The animal kingdom is full of boozers. From moose who hoof down fermented apples and get stuck in trees to garden squirrels getting hammered on gone-off pears, and, of course, those weird naked apes who drink until swallowing spiky catfish, shaking hands with a lion and joining your own search party seem like good ideas. There is another, however, who scores pretty highly on the mammalian crunk chart: Hamsters.
Popular as pets and common throughout the world, there are 19 species across seven genera in the subfamily Cricetinae, which contains all the hamsters. Throughout the course of scientific discovery, they’ve also become a common subject for scientific research, some of which directly centers around their affinity for alcohol.
“In conversation with @microlabdoc [Dr Christine Peters] earlier, I discovered that not everyone knows of the hamster's prodigious capacity for alcohol,” wrote Lawton. “They love it so much they prefer to drink 15% ethanol instead of water and can tolerate relative quantities that would kill a human.”
Sure enough, the science is there to crown hamsters Lab Booze Hounds. Research from 1960 revealed that while rats could be coaxed into drinking through genetic engineering or conditioning, hamsters will pretty much start lapping up the hard stuff the first opportunity they’re given.
Another paper from 1962 further supported hamsters’ preference for alcohol over drinking water, finding that most captive animals studied were getting around 88 percent of their liquid intake from the alcoholic option.
A likely explanation for this lies in the calorific content of alcohol, which isn’t too far off fat, making for chubbier hamsters to survive colder winters.
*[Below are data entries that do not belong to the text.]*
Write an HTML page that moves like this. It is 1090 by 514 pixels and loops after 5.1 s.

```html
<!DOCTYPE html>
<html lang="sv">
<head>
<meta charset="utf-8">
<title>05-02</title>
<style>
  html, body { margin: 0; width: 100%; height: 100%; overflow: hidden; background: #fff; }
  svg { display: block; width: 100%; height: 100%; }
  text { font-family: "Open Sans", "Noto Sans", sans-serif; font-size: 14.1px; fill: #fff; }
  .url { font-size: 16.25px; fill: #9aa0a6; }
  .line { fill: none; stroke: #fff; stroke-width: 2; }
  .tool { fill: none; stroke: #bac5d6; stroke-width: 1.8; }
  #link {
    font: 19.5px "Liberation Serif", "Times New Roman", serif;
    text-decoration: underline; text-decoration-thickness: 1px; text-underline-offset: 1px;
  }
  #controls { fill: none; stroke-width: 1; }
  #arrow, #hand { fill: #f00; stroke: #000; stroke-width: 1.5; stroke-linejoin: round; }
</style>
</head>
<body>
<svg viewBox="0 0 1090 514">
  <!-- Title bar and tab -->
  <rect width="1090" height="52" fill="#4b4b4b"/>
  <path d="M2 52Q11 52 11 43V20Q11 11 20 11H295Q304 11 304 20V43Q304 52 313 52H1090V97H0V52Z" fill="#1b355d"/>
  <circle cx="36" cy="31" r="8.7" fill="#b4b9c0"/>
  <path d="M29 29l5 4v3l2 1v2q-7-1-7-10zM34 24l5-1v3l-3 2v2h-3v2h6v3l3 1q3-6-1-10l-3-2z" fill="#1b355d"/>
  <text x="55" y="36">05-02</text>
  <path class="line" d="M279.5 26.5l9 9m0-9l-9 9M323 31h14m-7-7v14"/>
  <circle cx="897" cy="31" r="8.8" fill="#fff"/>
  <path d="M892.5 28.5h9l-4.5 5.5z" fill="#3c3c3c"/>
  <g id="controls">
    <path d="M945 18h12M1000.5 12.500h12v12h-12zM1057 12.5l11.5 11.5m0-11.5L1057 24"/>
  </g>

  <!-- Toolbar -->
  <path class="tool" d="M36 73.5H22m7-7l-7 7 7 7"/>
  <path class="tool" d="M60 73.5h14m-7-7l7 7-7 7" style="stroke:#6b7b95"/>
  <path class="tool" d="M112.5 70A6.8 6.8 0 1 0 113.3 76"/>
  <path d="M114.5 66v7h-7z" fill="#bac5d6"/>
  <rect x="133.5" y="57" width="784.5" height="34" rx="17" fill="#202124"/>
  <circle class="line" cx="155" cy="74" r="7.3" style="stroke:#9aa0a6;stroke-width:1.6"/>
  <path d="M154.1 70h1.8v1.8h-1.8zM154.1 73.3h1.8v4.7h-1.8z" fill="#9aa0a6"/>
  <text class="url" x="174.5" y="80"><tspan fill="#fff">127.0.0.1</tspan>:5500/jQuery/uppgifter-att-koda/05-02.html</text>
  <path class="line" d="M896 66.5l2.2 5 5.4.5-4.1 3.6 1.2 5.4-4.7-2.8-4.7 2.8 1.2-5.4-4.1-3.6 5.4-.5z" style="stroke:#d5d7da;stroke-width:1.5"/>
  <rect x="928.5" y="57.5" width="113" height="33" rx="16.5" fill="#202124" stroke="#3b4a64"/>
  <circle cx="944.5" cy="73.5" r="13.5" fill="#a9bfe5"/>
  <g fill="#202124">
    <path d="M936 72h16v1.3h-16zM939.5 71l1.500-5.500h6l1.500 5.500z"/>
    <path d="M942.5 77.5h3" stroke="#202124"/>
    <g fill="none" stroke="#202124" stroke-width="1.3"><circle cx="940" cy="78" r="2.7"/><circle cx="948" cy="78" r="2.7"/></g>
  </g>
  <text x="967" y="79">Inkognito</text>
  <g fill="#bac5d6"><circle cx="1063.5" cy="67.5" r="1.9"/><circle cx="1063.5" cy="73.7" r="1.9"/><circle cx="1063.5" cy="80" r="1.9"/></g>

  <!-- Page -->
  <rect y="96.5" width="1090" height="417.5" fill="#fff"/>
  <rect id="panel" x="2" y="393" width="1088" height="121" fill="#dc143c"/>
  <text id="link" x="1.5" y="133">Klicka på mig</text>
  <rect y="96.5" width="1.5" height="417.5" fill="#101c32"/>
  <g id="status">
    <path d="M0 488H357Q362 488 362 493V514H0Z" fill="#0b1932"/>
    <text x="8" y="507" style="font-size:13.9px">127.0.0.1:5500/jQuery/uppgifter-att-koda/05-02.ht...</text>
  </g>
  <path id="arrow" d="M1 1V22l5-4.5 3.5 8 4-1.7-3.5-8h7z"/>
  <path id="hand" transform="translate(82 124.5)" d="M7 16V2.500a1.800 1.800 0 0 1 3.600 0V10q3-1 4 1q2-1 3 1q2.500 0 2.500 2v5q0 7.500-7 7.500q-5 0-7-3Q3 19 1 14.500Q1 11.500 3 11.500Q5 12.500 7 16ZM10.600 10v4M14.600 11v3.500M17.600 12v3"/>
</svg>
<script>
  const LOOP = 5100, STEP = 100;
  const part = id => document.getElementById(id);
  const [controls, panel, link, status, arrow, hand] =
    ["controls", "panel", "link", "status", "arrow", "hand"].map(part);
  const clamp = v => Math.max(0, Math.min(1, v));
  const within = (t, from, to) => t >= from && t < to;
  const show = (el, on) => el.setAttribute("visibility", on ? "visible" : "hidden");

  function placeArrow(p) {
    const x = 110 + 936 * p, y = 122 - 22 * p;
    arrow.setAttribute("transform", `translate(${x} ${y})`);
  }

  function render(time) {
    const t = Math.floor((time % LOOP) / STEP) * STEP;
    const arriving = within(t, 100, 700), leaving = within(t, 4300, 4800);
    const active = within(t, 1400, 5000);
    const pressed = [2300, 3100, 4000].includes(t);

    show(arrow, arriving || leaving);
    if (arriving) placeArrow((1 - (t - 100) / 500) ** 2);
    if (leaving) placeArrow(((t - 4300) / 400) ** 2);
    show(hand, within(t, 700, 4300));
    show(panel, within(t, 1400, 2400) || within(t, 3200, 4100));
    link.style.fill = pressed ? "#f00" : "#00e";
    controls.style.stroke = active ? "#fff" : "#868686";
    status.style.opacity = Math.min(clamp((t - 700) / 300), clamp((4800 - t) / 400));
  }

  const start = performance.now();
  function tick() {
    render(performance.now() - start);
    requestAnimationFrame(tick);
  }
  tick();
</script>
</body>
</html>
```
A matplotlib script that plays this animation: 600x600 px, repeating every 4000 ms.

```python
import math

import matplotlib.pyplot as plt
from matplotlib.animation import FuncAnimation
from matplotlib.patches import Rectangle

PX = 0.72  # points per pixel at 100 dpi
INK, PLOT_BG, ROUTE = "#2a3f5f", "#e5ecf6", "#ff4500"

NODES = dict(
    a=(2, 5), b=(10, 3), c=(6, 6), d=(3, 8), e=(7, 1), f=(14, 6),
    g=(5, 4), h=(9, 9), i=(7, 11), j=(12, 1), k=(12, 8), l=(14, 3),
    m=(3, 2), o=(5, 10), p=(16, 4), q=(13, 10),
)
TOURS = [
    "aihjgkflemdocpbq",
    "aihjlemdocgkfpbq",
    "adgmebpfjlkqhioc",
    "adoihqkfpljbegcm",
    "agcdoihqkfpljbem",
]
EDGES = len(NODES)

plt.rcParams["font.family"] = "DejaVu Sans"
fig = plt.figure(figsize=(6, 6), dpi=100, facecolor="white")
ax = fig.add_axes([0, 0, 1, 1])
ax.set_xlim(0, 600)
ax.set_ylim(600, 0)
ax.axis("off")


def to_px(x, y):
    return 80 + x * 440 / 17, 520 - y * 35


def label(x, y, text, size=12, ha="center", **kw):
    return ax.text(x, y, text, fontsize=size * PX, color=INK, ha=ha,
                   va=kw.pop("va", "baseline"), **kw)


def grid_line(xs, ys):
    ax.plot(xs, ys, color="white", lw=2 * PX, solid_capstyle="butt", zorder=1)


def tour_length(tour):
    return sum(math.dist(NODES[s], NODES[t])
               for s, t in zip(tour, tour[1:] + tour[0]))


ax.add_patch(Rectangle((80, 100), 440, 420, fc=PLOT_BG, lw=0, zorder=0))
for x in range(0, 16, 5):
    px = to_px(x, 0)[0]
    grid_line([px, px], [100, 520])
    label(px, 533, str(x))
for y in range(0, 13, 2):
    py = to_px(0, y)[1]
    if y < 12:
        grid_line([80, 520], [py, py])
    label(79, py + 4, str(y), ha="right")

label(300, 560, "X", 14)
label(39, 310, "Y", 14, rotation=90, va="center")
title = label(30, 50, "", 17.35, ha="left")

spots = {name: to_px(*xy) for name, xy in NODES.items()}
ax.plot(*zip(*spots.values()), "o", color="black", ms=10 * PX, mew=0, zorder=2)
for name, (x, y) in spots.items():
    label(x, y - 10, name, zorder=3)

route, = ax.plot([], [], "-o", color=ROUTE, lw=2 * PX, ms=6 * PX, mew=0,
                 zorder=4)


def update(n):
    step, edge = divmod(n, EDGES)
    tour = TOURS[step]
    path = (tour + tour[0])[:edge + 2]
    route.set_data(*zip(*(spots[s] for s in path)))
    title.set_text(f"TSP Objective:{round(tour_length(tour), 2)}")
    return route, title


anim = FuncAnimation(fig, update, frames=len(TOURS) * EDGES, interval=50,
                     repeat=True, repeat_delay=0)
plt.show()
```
It’s also possible that the hoarder lifestyle of hamsters plays a part, as collections of food may begin to ferment in their underground larders making hamsters no stranger to a potent libation.
What’s more, despite the incredible volume of alcohol hamsters can consume — the equivalent of an adult male consuming around 21 bottles of wine, says Lawton — they appear to have a pretty high tolerance. This was demonstrated in a 2015 paper that formulated a "Wobbling Scale" for measuring hamster intoxication.
The scale pretty much did what it said on the tin, using the hamsters’ increasingly wobbly nature to ascertain drunkenness until the wee rodents were falling on their sides and unable to get up again. No doubt a relatable state during this weird haze that falls between Christmas and New Year’s Eve.
Their impressive tolerance for alcohol is down to hamsters’ sizable and highly efficient livers, which can filter out alcohol and reduce the amount that winds up circulating in the blood. This was demonstrated when ethanol was injected directly into hamsters' bloodstream, bypassing the liver and leading to behavior that was off the Wobbling Scale charts.
There are already many synonyms for drinking and being drunk, but perhaps getting utterly hamstered should be one of them.
[H/T: The Atlantic]